It comes amid growing evidence of the health impacts of climate change and air pollution, with the aim of this new commitment to help reduce the impact of the world’s largest single health system and save thousands of lives and hospitalisations across the country.
Air pollution has been linked to serious conditions like heart disease, stroke and lung cancer. Hundreds of additional out-of-hospital cardiac arrests and hospital admissions for stroke and asthma have also been linked to high pollution by academics.
Changing climate has also led to more frequent heatwaves and extreme weather events such as flooding, including the potential spread of infection diseases to the UK.
Almost 900 people were killed by heatwaves last summer, with nearly 18 million patients go to a GP practice in an area that exceeds the World Health Organisation’s air pollution limit.

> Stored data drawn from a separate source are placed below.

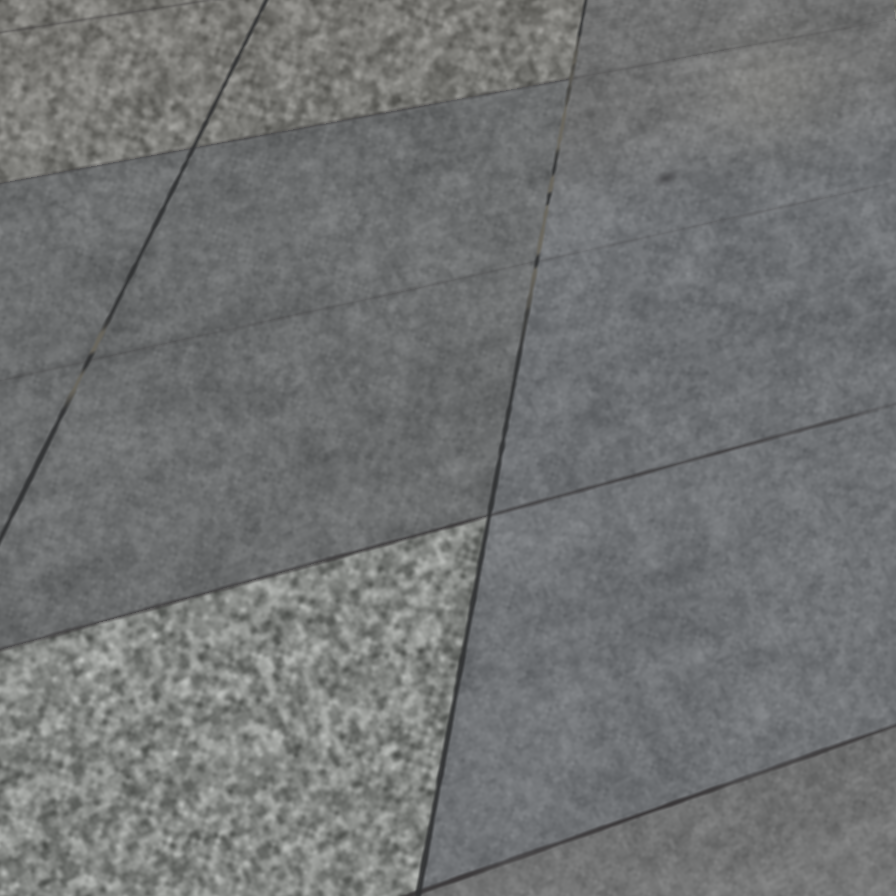
This texture is drawn by a Shadertoy shader. Its source:

```glsl
// Grey stone paving seen at a slant: smooth dark slabs with bands of pale speckled granite.
// A projective map takes the canvas to slab units (u across, v towards the viewer) for joints,
// clouding and sand; the soft mineral grain is an even, rounded noise laid over the canvas.

float hash(vec2 p) {
    return fract(sin(dot(p, vec2(127.1, 311.7))) * 43758.5453);
}

float noise(vec2 p) {
    vec2 i = floor(p), f = fract(p);
    f = f * f * (3.0 - 2.0 * f);
    return mix(mix(hash(i), hash(i + vec2(1, 0)), f.x),
               mix(hash(i + vec2(0, 1)), hash(i + vec2(1, 1)), f.x), f.y);
}

float fbm(vec2 p) {
    float sum = 0.0, amp = 0.5;
    for (int i = 0; i < 4; i++) {
        sum += amp * noise(p);
        p = mat2(1.6, 1.2, -1.2, 1.6) * p + 7.3;
        amp *= 0.5;
    }
    return sum / 0.9375;
}

// Distance to the nearest whole value of a slab coordinate, in canvas units
float jointDistance(float x) {
    float slope = length(vec2(dFdx(x), dFdy(x))) * iResolution.y;
    return abs(x - round(x)) / slope;
}

float line(float dist, float halfWidth) {
    float soft = 0.0015 + 0.7 / iResolution.y;
    return 1.0 - smoothstep(halfWidth - soft, halfWidth + soft, dist);
}

void mainImage(out vec4 fragColor, in vec2 fragCoord) {
    vec2 p = fragCoord / iResolution.xy;
    p.y = 1.0 - p.y;

    // Perspective: nearness grows from the horizon down to the viewer
    float nearness = p.y + 1.2227 - 0.0657 * p.x;
    vec2 slab = vec2(((p.x - 0.8724) / nearness + 0.478) / 0.2928,
                     8.483 - (10.68 - 1.864 * p.x) / nearness);
    vec2 cell = floor(slab);
    vec2 edge = round(slab);

    // Two out of three columns carry pale granite, two rows in every four
    bool pale = mod(cell.x + 1.0, 3.0) < 2.0 && mod(cell.y + 1.0, 4.0) < 2.0;
    float near = smoothstep(0.0, 3.0, slab.y);
    vec2 g = mat2(0.9, 0.44, -0.44, 0.9) * p;
    float grain = 0.6 * noise(g * 108.0) + 0.4 * noise(g.yx * 165.0 + 31.0) - 0.5;
    float fine = noise(g * 230.0 + 9.0) - 0.5;
    float mottle = fbm(g * 34.0 + 17.0) - 0.5;
    float cloud = fbm(slab * vec2(3.0, 2.6) + cell * 5.7) - 0.5;
    float streak = fbm(vec2(slab.x * 2.0, slab.y * 16.0) + 3.0) - 0.5;

    vec3 color;
    if (pale) {
        color = mix(vec3(0.475, 0.472, 0.455), vec3(0.518, 0.528, 0.515), near);
        color += grain * mix(0.27, 0.44, near) + fine * 0.05 + mottle * 0.08 + cloud * 0.03;
    } else {
        color = cell.x > 0.0 ? vec3(0.437, 0.448, 0.46) : vec3(0.424, 0.432, 0.435);
        color += grain * 0.09 + fine * 0.05 + mottle * 0.09 + cloud * 0.07 + streak * 0.06;
        // Warm dusty stone in the nearest and the farthest right slabs
        float warm = cell.x > 0.0 ? max(step(4.0, slab.y), 1.0 - smoothstep(1.2, 2.0, slab.y)) : 0.0;
        color += warm * vec3(0.012, 0.004, -0.008);
        vec2 dust = p - vec2(0.86, 0.1);
        color += vec3(0.03, 0.027, 0.018) * exp(-dot(dust, dust) * 220.0);
    }
    // Grime gathers beside the joints
    float across = jointDistance(slab.y), along = jointDistance(slab.x);
    color -= 0.018 * exp(-min(across, along) / 0.01);

    // Joints between rows: the second is almost closed, the near ones are deep
    float depth = edge.y == 2.0 ? 0.2 : 0.36 + 0.11 * edge.y;
    if (slab.x > 1.0 && edge.y < 2.0) depth *= 0.45;
    depth *= 0.75 + 0.5 * noise(slab * vec2(14, 3));
    depth *= 1.0 - 0.6 * smoothstep(0.94, 0.99, p.x) * step(edge.y, 3.0);
    float wobble = 0.0012 * (noise(slab * 30.0) - 0.5);
    color = mix(color, vec3(0.225, 0.215, 0.22), min(depth, 1.0) * line(across + wobble, 0.0011 * nearness));

    // Joints between columns, partly filled with sand; the third lies past the corner
    float reach = edge.x == 1.0 ? 0.95 : 0.2;
    float middle = edge.x == 1.0 ? 1.5 : 2.0;
    float sand = 1.0 - smoothstep(reach * 0.5, reach, abs(slab.y - middle));
    sand *= smoothstep(0.15, 0.55, noise(vec2(edge.x * 9.0, slab.y * 13.0)));
    vec3 gap = mix(vec3(0.185, 0.19, 0.195), vec3(0.42, 0.405, 0.365), sand);
    float open = edge.x < 2.0 ? 0.9 : 0.0;
    color = mix(color, gap, open * line(along + wobble, 0.0014 * nearness));

    // One small dark pit
    vec2 pit = (p - vec2(0.743, 0.199)) / vec2(0.012, 0.007);
    pit.y += 0.4 * pit.x;
    color = mix(color, vec3(0.26, 0.26, 0.27), 0.8 * exp(-dot(pit, pit) * 1.5));

    fragColor = vec4(clamp(color, 0.0, 1.0), 1.0);
}
```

Scientists have also predicted a third of new asthma cases could be potentially avoidable by cutting emissions, while Lyme Disease and encephalitis are among conditions expected to become more common as temperatures rise.
NHS Chief Executive Sir Simon Stevens said: “[This year] has been dominated by Covid-19 and is the most pressing health emergency facing us. But undoubtedly climate change poses the most profound long-term threat to the health of the nation.
“It is not enough for the NHS to treat the problems caused by air pollution and climate change – from asthma to heart attacks and strokes – we need to play our part in tackling them at source.”
“The NHS has already made significant progress decarbonising our care, but as the largest employer in Britain, responsible for around 4% of the nation’s carbon emissions, if this country is to succeed in its overarching climate goals the NHS has to be a major part of the solution.”
Dr Tedros Adhanom Ghebreyesus, Director General of the World Health Organisation (WHO), added: “Cutting carbon emissions is essential to protect health, everywhere in the world.
“I welcome the leadership of the largest single health system in the world, the National Health Service in England, in committing to be carbon neutral in its own operations by 2040, and to drive emissions reductions in its suppliers and partners.
“Health is leading the way to a greener, safer planet.”
A new report, endorsed by the NHS board today, sets out how the health service has already cut its own carbon footprint by 62% compared to the international-standard 1990 baseline, and by 26% when indirect factors are included.
Based on the findings of the report the NHS has formally adopted two targets, set as the earliest possible credible dates for the NHS to achieve net zero emissions:
- for the NHS Carbon Footprint (emissions under NHS direct control), net zero by 2040, with an ambition for an interim 80% reduction by 2028-2032
- for the NHS Carbon Footprint Plus, (which includes our wider supply chain), net zero by 2045, with an ambition for an interim 80% reduction by 2036-2039